John H. Paddison is Emeritus Professor of English at Central Arizona College, where he is still employed on a part-time basis as the Director of International Studies. Prior to his service at Central Arizona College, he had teaching assignments at Northern Arizona University, Yavapai College in Prescott, Arizona, and McLennan Community College in Waco, Texas. Paddison received his Bachelor of Arts Degree from the University of California at San Bernardino, his Master of Arts Degree from Northern Arizona University, and his Doctoral Degree from the University of Arizona, in the field of Rhetoric, Composition, and the Teaching of English. Currently he continues to work on extended teacher/student exchange programs with various foreign schools, the most prominent of which is Northeastern University, in Shenyang, China.
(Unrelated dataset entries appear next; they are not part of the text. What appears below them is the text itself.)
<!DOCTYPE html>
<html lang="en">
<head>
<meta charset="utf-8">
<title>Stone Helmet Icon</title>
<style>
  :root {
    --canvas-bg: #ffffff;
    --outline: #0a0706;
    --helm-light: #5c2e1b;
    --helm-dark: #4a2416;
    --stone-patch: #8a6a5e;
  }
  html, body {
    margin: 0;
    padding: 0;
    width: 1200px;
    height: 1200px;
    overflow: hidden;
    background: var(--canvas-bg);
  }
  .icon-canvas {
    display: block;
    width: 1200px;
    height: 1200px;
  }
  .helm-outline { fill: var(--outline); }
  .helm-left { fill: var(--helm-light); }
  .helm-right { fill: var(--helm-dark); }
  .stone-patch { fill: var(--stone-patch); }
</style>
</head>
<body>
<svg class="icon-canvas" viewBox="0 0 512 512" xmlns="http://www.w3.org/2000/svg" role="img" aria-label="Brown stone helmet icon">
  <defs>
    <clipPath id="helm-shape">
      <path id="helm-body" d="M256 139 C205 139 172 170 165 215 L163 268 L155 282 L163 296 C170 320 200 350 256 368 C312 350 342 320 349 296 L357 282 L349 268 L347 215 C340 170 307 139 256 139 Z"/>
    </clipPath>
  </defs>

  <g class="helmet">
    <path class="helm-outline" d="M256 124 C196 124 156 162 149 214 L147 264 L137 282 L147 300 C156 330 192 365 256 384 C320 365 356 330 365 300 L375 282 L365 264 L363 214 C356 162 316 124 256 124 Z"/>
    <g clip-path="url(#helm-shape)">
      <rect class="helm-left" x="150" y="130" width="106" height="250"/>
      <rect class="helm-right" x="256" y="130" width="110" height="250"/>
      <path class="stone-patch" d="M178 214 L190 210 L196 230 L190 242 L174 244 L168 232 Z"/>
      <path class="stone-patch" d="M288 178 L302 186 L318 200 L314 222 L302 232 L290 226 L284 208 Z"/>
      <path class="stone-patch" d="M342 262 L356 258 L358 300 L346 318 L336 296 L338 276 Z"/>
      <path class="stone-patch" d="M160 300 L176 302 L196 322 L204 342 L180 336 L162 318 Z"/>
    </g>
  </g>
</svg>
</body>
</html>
Paddison’s writing career started with numerous non-fiction publications in the education field and has since branched out to the fiction genre. Upcoming publications include a novella entitled The Neighborhood, a number of short stories, and a photo narrative about his experiences in China, entitled An American Academic in Li Bai’s Court: China Photos and Reflections,
Charles D. Orvik is a retired attorney at law, after having practiced law in Rugby, North Dakota for forty years. Orvik received a Bachelor of Science Degree in Business Administration from the University of North Dakota, and LLB from the University of North Dakota, and a JD in Law from the University of North Dakota. In his law practice he served as elected State Attorney for over twenty years, while still maintaining a general practice of law, along with accounting and tax law.
Orvik was admitted to and qualified as an Attorney and Counselor of the Supreme Court of the United States, the United States Federal Court, and the Supreme Court of the State of North Dakota. In addition, he served on the Board of Directors of the following organizations: the State Bar Association of North Dakota, the North Central District Bar Association (president), the North Dakota State Attorneys Association (president). As a crusader against child abuse and neglect, he has worked closely with the Minot Office of the North Dakota Mental Health Board, the Minot Office of the Dakota Human Services Center Board, the North Dakota Lutheran Social Services Board, and various North Dakota Human Service Centers.